Cadillac Ganassi Le Mans
Cadillac Racing

Cadillac and Chip Ganassi Racing announced their driver lineup for a 2023 entry in the FIA World Endurance Championship, the sports car series that includes the 24 Hours of Le Mans.

The Cadillac V-LMDh entry will be driven by Earl Bamber and Alex Lynn, who were teamed on the No. 02 Cadillac that competed in the IMSA WeatherTech SportsCar Championship DPi class this season and won the Twelve Hours of Sebring. The third driver will be Richard Westbrook, who will return to Ganassi after helping the team to a GT class win at Le Mans in 2018.

The team also will compete in the Rolex 24 at Daytona in the rebranded Grand Touring Prototype premier category, which is designed for crossover between the top prototypes in IMSA and WEC. Ganassi will field a second entry at Daytona with its No. 01 Cadillac that will compete full time in IMSA with Sebastien Bourdais and Renger van der Zande.

Next year will mark the return of Cadillac to Le Mans for the first time since 2002.

Before joining Ganassi last year, Lynn made 28 WEC starts since 2016, winning the LMGTE Pro class at Le Mans in 2020.

“I’m absolutely thrilled to continue with Cadillac and Chip Ganassi Racing,” Lynn said in a release. “It’s a huge honor to drive for Chip in any capacity but certainly on a full factory sports car program, it’s seriously cool.
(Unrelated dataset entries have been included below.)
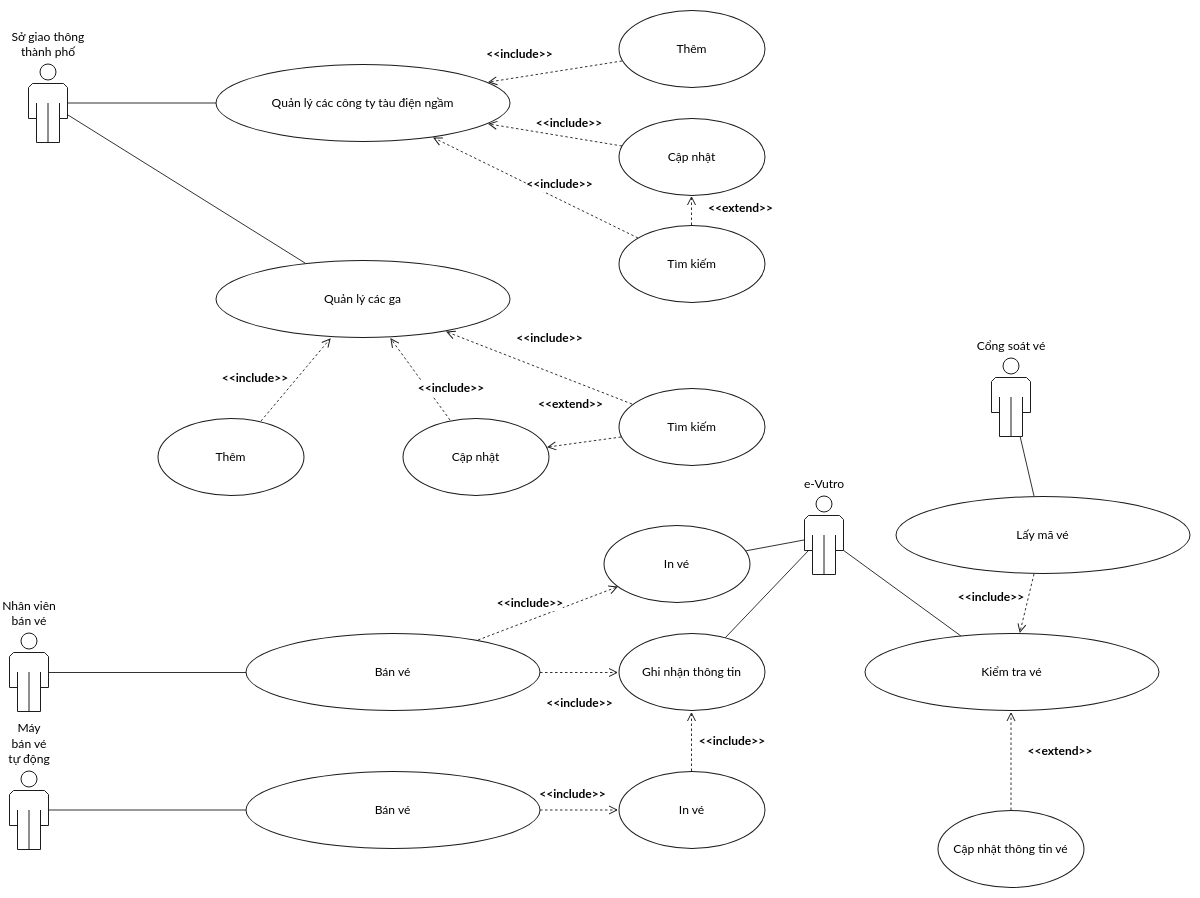
<!DOCTYPE html>
<html lang="vi">
<head>
<meta charset="utf-8">
<title>Biểu đồ ca sử dụng</title>
<style>
:root { --ink: #000; --line: #1c1c1c; --paper: #fff; }
* { box-sizing: border-box; }
html, body { margin: 0; background: var(--paper); }
.diagram {
  position: relative; width: 1200px; height: 898px; overflow: hidden;
  background: var(--paper); color: var(--ink);
  font: 12.1px/15.7px Lato, "Noto Sans", sans-serif;
}
.connectors { position: absolute; inset: 0; display: block; }
.connectors line { stroke: var(--line); stroke-width: 0.9; }
.connectors .dependency { stroke-dasharray: 2.5 2.5; marker-end: url(#open-arrow); }
.arrow-head { fill: none; stroke: var(--line); }
.person-shape { fill: var(--paper); stroke: var(--line); }
.use-case, .actor, .stereotype {
  position: absolute; left: var(--x); top: var(--y);
  transform: translate(-50%, -50%);
  display: flex; align-items: center; justify-content: center;
  text-align: center; white-space: nowrap;
}
.use-case {
  width: 147px; height: 78px; border: 1px solid var(--line);
  border-radius: 50%; background: var(--paper);
}
.wide { width: 295px; }
.stereotype { height: 16px; background: var(--paper); font-weight: 700; font-size: 12px; }
.actor { width: 40px; height: 80px; }
.actor svg { position: absolute; inset: 0; }
.actor-name {
  position: absolute; left: 50%; bottom: 100%;
  transform: translateX(-50%); padding-bottom: 3px;
}
</style>
</head>
<body>
<main class="diagram">
  <svg class="connectors" width="1200" height="898" viewBox="0 0 1200 898" aria-hidden="true">
    <defs>
      <marker id="open-arrow" markerUnits="userSpaceOnUse" markerWidth="12" markerHeight="12" refX="10" refY="6" orient="auto">
        <path class="arrow-head" d="M2 2 L10 6 L2 10"/>
      </marker>
      <g id="person" class="person-shape">
        <circle cx="20" cy="9" r="8"/>
        <path d="M0.5 55.5V24.5L4.5 20.5H35.5L39.5 24.5V55.5Z"/>
        <path d="M8.5 40V79.5H31.5V40M20 40V79.5"/>
      </g>
    </defs>
    <g class="associations">
      <line x1="68" y1="103" x2="216" y2="103"/>
      <line x1="68" y1="115" x2="305" y2="263"/>
      <line x1="1020" y1="436" x2="1034" y2="496"/>
      <line x1="804" y1="540" x2="745" y2="551"/>
      <line x1="809" y1="550" x2="725" y2="638"/>
      <line x1="843" y1="550" x2="961" y2="636"/>
      <line x1="48" y1="672.5" x2="246" y2="672.5"/>
      <line x1="48" y1="810" x2="246" y2="810"/>
    </g>
    <g class="dependencies">
      <line class="dependency" x1="622" y1="61" x2="489" y2="82"/>
      <line class="dependency" x1="622" y1="146" x2="489" y2="124"/>
      <line class="dependency" x1="638" y1="238" x2="434" y2="138"/>
      <line class="dependency" x1="691.5" y1="225" x2="691.5" y2="197"/>
      <line class="dependency" x1="632" y1="404" x2="447" y2="332"/>
      <line class="dependency" x1="621" y1="437" x2="548" y2="447"/>
      <line class="dependency" x1="261" y1="421" x2="330" y2="339"/>
      <line class="dependency" x1="450" y1="420" x2="391" y2="339"/>
      <line class="dependency" x1="478" y1="640" x2="617" y2="587"/>
      <line class="dependency" x1="540" y1="672.5" x2="617" y2="672.5"/>
      <line class="dependency" x1="540" y1="810" x2="617" y2="810"/>
      <line class="dependency" x1="691.5" y1="771" x2="691.5" y2="713"/>
      <line class="dependency" x1="1034" y1="574" x2="1020" y2="632"/>
      <line class="dependency" x1="1011" y1="810" x2="1011" y2="713"/>
    </g>
  </svg>

  <div class="use-case wide" style="--x:362.5px;--y:103px">Quản lý các công ty tàu điện ngầm</div>
  <div class="use-case" style="--x:691.5px;--y:49px">Thêm</div>
  <div class="use-case" style="--x:691.5px;--y:157px">Cập nhật</div>
  <div class="use-case" style="--x:691.5px;--y:264px">Tìm kiếm</div>

  <div class="use-case wide" style="--x:362.5px;--y:299px">Quản lý các ga</div>
  <div class="use-case" style="--x:230.5px;--y:457px">Thêm</div>
  <div class="use-case" style="--x:475.5px;--y:457px">Cập nhật</div>
  <div class="use-case" style="--x:691.5px;--y:427px">Tìm kiếm</div>

  <div class="use-case" style="--x:676.5px;--y:564px">In vé</div>
  <div class="use-case wide" style="--x:392.5px;--y:672px">Bán vé</div>
  <div class="use-case" style="--x:691.5px;--y:672px">Ghi nhận thông tin</div>
  <div class="use-case wide" style="--x:392.5px;--y:810px">Bán vé</div>
  <div class="use-case" style="--x:691.5px;--y:810px">In vé</div>

  <div class="use-case wide" style="--x:1042.5px;--y:535px">Lấy mã vé</div>
  <div class="use-case wide" style="--x:1011.5px;--y:672px">Kiểm tra vé</div>
  <div class="use-case" style="--x:1010.5px;--y:849px">Cập nhật thông tin vé</div>

  <div class="stereotype" style="--x:519.5px;--y:54px">&lt;&lt;include&gt;&gt;</div>
  <div class="stereotype" style="--x:569px;--y:123px">&lt;&lt;include&gt;&gt;</div>
  <div class="stereotype" style="--x:559.5px;--y:184px">&lt;&lt;include&gt;&gt;</div>
  <div class="stereotype" style="--x:740.5px;--y:208px">&lt;&lt;extend&gt;&gt;</div>
  <div class="stereotype" style="--x:549.5px;--y:338px">&lt;&lt;include&gt;&gt;</div>
  <div class="stereotype" style="--x:570.5px;--y:404px">&lt;&lt;extend&gt;&gt;</div>
  <div class="stereotype" style="--x:255px;--y:378px">&lt;&lt;include&gt;&gt;</div>
  <div class="stereotype" style="--x:451px;--y:388px">&lt;&lt;include&gt;&gt;</div>
  <div class="stereotype" style="--x:530px;--y:603px">&lt;&lt;include&gt;&gt;</div>
  <div class="stereotype" style="--x:579.5px;--y:703px">&lt;&lt;include&gt;&gt;</div>
  <div class="stereotype" style="--x:732px;--y:741px">&lt;&lt;include&gt;&gt;</div>
  <div class="stereotype" style="--x:572.5px;--y:794px">&lt;&lt;include&gt;&gt;</div>
  <div class="stereotype" style="--x:991px;--y:597px">&lt;&lt;include&gt;&gt;</div>
  <div class="stereotype" style="--x:1060px;--y:751px">&lt;&lt;extend&gt;&gt;</div>

  <div class="actor" style="--x:48px;--y:103px">
    <svg width="40" height="80" aria-hidden="true"><use href="#person"/></svg>
    <span class="actor-name">Sở giao thông<br>thành phố</span>
  </div>
  <div class="actor" style="--x:1011px;--y:397px">
    <svg width="40" height="80" aria-hidden="true"><use href="#person"/></svg>
    <span class="actor-name">Cổng soát vé</span>
  </div>
  <div class="actor" style="--x:824px;--y:535px">
    <svg width="40" height="80" aria-hidden="true"><use href="#person"/></svg>
    <span class="actor-name">e-Vutro</span>
  </div>
  <div class="actor" style="--x:29px;--y:672px">
    <svg width="40" height="80" aria-hidden="true"><use href="#person"/></svg>
    <span class="actor-name">Nhân viên<br>bán vé</span>
  </div>
  <div class="actor" style="--x:29px;--y:810px">
    <svg width="40" height="80" aria-hidden="true"><use href="#person"/></svg>
    <span class="actor-name">Máy<br>bán vé<br>tự động</span>
  </div>
</main>
</body>
</html>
Cadillac has so much heritage as a luxury North American sports car brand, so to be able to represent them is a huge privilege. I’ve had a lot of fun in my first year doing it and to continue that onto the World Endurance Championship stage is fantastic.

“For me, returning to WEC is sort of what I’ve always known and it’s a bit like going into my wheelhouse. This year in IMSA was a bit different with getting to know all-new circuits and a new style of racing so 2023 will be filled with a bit more of what I’m used to with more of a European focus. I think what’s significant about WEC is without a doubt Le Mans. As a sports car race, Le Mans is the crown jewel and everything that we want to win. To be able to take Chip Ganassi Racing and Cadillac back to Le Mans to fight for overall honors is a huge honor and that’s something that I’m going to work tirelessly to make sure we achieve.”

Bamber won the Le Mans overall in 2015 and ’17 with Porsche teams and also was a 2019 GTLM champion in IMSA.

“I am really happy to continue at Chip Ganassi Racing and Cadillac,” Bamber said in a release. “I’ve loved my first season in DPi and now to continue over into the LMDh era and WEC is super exciting. Looking forward to fighting for a world championship and another Le Mans victory.

“The World Endurance Championships gives us the opportunity to race at the world’s biggest race, which is Le Mans, the crown jewel of sports car racing. I’ve been lucky enough to win it before and it’s obviously a huge goal for Cadillac and everyone at Chip Ganassi Racing. To have that goal in sight is really exciting. It’s been great to have Alex as a teammate in 2022. We’ve been able to learn and grow together in the DPi, and we have a really good partnership going into WEC. We know each other really well and believe adding Richard will be a seamless transition.”

Said Westbrook: “After four really good years at Chip Ganassi Racing, I’ve got so many friends there and I’ve always dreamt to come back one day. It just worked so well between 2016 and 2019, and I’m delighted we found a route to come together again. I can’t wait, it’s an exciting era in sports car racing right now.

“I feel like I know Alex and Earl really well. I did Le Mans with Alex in 2020 and I’ve known him for years. It feels like I’m going back with an ex-teammate and exactly the same with Earl. Although I’ve never shared a car with Earl, we’ve always done the same sort of racing be it in WEC or in IMSA. We’ve had lots of battles, including this year in our dueling Cadillacs. We’ve always gotten along quite well, and I can say we’re going to have a great year together.”

The seven-race WEC season, which also includes a stop at Spa, will begin March 17 with the 1,000 Miles of Sebring at Sebring International Raceway in Florida.